The default backend is invoking the "normal" libc resolver functions in a new helper-thread, so that it can still do fine-grained timeouts if wanted and there will be no blocking calls involved.
On older systems, libcurl uses the standard synchronous name resolver functions. They unfortunately make all transfers within a multi handle block during its operation and it is much harder to time out nicely.
There's also support for resolving with the c-ares third party library, which supports asynchronous name resolving without the use of threads. This scales better to huge number of parallel transfers but it isn't always 100% compatible with the native name resolver functionality.
When a name has been resolved, the result will be put in libcurl's in-memory
cache so that subsequent resolves of the same name will be near instant for as
long the name is kept in the DNS cache.

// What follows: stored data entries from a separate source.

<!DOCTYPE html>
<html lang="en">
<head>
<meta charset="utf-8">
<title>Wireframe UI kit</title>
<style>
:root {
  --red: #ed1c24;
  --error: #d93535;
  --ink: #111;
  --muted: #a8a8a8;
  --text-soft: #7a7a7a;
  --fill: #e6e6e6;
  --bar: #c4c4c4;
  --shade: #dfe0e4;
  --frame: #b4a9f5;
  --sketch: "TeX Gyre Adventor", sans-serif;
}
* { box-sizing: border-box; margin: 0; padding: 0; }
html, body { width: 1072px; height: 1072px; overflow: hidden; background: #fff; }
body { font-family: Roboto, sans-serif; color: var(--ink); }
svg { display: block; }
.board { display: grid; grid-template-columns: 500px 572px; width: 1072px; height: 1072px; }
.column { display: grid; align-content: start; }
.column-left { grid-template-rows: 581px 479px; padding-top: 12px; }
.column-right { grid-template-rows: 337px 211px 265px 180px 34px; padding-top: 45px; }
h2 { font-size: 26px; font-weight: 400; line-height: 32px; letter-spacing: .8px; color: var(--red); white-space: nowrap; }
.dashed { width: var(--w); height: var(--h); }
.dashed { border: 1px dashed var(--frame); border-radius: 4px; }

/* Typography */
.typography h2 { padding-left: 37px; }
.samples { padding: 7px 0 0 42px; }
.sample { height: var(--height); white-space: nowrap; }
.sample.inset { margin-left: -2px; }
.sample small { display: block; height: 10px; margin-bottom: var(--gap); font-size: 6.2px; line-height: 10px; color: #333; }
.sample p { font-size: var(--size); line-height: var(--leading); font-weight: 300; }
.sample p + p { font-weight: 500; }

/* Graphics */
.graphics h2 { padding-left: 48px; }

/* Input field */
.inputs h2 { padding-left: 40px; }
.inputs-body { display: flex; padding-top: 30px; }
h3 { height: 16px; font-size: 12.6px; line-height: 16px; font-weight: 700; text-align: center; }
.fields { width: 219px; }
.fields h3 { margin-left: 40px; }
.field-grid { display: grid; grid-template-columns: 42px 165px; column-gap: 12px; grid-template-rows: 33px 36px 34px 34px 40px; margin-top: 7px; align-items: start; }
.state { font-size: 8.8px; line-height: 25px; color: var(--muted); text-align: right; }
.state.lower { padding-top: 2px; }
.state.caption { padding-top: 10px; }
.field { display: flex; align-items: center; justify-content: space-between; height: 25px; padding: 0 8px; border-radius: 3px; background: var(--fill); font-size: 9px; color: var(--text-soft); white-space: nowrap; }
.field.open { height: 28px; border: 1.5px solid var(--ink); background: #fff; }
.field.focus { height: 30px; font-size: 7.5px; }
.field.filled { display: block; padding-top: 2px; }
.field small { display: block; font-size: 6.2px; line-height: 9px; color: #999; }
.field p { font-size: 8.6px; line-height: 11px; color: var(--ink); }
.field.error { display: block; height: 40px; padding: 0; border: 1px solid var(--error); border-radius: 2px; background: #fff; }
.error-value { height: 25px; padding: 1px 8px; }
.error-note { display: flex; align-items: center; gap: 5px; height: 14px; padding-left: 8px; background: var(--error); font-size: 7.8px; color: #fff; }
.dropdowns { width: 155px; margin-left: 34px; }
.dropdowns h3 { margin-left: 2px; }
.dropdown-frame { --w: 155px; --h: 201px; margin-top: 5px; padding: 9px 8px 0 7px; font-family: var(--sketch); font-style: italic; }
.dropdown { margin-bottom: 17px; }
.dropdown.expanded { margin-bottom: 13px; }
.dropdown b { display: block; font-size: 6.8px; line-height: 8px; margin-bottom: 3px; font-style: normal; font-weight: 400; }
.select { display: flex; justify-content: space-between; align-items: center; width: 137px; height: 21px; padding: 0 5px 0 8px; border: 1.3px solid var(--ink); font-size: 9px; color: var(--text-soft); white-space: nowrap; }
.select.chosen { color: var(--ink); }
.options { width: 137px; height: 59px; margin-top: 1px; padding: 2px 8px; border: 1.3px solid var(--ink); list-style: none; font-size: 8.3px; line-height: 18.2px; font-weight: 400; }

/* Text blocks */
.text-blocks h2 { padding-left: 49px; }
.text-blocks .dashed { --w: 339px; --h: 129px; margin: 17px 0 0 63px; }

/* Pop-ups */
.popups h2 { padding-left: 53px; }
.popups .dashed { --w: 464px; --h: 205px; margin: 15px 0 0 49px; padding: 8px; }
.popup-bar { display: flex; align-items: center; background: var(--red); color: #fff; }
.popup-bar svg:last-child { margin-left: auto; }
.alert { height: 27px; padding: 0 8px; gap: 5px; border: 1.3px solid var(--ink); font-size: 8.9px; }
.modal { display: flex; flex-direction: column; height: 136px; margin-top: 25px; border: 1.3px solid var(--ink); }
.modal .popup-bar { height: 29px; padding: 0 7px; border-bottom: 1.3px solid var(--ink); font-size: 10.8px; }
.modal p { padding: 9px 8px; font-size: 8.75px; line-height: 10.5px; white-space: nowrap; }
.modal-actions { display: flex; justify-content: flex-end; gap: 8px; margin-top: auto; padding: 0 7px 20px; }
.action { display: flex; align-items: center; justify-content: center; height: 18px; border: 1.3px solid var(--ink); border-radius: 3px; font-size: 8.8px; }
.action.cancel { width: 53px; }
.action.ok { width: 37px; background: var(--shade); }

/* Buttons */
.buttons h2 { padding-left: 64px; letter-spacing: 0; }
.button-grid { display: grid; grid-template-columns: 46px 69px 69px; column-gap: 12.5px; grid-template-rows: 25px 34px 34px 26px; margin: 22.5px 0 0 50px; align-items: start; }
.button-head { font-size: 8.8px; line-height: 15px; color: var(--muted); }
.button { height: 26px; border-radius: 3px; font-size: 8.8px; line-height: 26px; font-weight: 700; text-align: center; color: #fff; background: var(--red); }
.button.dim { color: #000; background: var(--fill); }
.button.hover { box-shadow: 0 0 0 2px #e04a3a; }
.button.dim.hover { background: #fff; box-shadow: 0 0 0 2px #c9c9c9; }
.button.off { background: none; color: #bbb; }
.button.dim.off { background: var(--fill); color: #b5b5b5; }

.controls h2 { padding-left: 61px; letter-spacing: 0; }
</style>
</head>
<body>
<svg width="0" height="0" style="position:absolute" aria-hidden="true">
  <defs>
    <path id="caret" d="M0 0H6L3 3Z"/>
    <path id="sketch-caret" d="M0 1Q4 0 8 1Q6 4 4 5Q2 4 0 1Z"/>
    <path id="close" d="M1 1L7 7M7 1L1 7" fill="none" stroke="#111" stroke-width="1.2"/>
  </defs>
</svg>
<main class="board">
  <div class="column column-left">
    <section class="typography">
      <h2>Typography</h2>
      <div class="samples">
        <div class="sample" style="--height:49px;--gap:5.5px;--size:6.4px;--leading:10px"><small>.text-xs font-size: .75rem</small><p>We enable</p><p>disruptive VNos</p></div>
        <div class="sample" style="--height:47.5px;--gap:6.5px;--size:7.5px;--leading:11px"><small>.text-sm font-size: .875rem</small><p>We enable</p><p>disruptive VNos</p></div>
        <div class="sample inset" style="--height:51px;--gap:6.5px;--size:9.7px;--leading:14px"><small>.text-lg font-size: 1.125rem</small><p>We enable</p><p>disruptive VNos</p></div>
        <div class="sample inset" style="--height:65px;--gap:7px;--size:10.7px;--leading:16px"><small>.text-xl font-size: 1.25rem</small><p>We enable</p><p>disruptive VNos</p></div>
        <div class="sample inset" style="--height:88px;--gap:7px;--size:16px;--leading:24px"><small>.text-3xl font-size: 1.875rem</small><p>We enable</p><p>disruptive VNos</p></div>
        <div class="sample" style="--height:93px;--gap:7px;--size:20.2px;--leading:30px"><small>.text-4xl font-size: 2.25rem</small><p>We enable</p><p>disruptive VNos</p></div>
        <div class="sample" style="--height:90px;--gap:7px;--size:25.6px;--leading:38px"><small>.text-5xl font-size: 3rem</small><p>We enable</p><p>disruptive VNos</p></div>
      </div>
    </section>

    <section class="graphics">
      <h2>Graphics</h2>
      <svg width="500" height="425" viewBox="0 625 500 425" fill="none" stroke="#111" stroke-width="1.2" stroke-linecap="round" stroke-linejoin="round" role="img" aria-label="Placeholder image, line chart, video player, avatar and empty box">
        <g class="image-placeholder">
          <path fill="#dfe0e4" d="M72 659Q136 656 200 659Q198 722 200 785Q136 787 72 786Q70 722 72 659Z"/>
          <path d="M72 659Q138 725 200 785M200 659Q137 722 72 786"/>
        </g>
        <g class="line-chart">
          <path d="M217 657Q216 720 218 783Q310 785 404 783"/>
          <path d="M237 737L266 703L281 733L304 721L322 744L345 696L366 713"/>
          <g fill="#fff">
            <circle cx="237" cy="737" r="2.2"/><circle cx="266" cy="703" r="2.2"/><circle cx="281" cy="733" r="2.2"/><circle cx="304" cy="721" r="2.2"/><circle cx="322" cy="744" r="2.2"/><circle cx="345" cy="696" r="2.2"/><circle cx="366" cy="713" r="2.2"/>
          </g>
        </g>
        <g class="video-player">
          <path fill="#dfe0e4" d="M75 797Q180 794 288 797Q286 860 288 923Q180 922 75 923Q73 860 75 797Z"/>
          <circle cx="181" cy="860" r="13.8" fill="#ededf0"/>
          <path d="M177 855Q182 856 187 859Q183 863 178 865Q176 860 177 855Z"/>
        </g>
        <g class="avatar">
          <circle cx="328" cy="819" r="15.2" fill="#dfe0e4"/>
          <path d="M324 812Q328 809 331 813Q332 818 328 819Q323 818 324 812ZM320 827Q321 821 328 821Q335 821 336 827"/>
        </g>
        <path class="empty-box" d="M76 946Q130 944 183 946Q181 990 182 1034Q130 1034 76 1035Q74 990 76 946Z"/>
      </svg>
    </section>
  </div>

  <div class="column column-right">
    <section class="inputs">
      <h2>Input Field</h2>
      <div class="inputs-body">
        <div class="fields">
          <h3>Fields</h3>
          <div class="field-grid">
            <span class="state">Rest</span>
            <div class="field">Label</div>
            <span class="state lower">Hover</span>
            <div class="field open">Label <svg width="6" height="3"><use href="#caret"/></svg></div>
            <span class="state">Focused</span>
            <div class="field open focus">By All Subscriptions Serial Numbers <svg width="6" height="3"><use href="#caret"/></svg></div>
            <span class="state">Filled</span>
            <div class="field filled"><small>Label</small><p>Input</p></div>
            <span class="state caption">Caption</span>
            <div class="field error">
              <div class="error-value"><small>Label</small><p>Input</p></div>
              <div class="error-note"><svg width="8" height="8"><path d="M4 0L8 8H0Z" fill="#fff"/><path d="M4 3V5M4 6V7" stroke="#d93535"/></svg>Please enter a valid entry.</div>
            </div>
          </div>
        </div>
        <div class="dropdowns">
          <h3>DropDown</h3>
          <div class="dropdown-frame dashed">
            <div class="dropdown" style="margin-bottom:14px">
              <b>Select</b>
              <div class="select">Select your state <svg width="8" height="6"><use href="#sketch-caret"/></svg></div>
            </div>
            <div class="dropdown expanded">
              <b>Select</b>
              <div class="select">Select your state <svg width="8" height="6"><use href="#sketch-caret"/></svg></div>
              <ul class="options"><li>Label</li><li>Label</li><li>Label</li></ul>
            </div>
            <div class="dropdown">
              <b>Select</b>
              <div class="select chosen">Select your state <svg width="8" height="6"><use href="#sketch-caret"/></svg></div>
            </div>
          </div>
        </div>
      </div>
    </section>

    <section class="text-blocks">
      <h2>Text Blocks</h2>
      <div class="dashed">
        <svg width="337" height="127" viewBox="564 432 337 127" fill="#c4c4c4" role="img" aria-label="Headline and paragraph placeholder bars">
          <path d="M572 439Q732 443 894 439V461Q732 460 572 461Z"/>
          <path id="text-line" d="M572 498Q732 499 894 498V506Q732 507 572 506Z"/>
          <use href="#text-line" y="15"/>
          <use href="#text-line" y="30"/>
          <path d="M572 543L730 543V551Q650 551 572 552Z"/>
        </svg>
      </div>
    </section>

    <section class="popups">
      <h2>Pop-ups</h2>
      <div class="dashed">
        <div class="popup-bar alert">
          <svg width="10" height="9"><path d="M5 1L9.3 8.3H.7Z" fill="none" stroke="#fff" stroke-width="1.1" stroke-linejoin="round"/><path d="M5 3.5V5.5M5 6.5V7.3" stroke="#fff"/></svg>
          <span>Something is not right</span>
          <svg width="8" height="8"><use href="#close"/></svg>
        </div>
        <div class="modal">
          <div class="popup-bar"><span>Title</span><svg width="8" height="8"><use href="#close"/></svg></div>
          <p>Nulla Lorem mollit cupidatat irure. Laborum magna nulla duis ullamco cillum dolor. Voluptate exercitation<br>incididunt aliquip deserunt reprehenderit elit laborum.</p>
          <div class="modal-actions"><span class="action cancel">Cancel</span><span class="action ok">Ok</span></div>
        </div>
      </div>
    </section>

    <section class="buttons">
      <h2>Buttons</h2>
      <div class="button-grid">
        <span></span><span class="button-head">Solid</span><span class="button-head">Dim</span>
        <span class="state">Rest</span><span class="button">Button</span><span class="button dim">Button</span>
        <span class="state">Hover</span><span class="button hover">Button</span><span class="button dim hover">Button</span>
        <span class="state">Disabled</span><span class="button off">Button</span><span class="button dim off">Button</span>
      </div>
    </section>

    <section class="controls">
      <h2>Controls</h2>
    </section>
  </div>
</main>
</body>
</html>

By default, each entry is kept in the
cache for 60 seconds, but that value can be changed with
The DNS cache is kept within the easy handle when
curl_easy_perform is used,
or within the multi handle when the multi interface is used. It can also be
made shared between multiple easy handles using the share
Custom addresses for hosts
Sometimes it is handy to provide "fake" addresses to real host names so that libcurl will connect to a different address instead of one an actual name resolve would suggest.
With the help of the CURLOPT_RESOLVE option, an application can pre-populate libcurl's DNS cache with a custom address for a given host name and port number.
To make libcurl connect to 127.0.0.1 when example.com on port 443 is requested, an application can do:
struct curl_slist *dns; dns = curl_slist_append(NULL, "example.com:443:127.0.0.1"); curl_easy_setopt(curl, CURLOPT_RESOLVE, dns);
Since this puts the "fake" address into the DNS cache, it will work even when following redirects etc.
Name server options
For libcurl built to use c-ares, there's a few options available that offer fine-grained control of what DNS servers to use and how. This is limited to c-ares build purely because these are powers that are not available when the standard system calls for name name resolving are used.
CURLOPT_DNS_SERVERS, the application can select to use a set of dedicated DNS servers.
CURLOPT_DNS_INTERFACEit can tell libcurl which network interface to speak DNS over instead of the default one.
CURLOPT_DNS_LOCAL_IP6, the application can specify which specific network addresses to bind DNS resolves to.
Global DNS cache is bad
The is a deprecated option called
CURLOPT_DNS_USE_GLOBAL_CACHE that when
enabled tells curl to use a global DNS cache. This cache has no locks and
stores data in a global context that then can be shared by all other easy
handles that also is set to use the global cache.
This option should only be used by legacy applications and you should work on converting this over to using the share interface for sharing DNS cache the "proper" way. This option will be removed in a future version.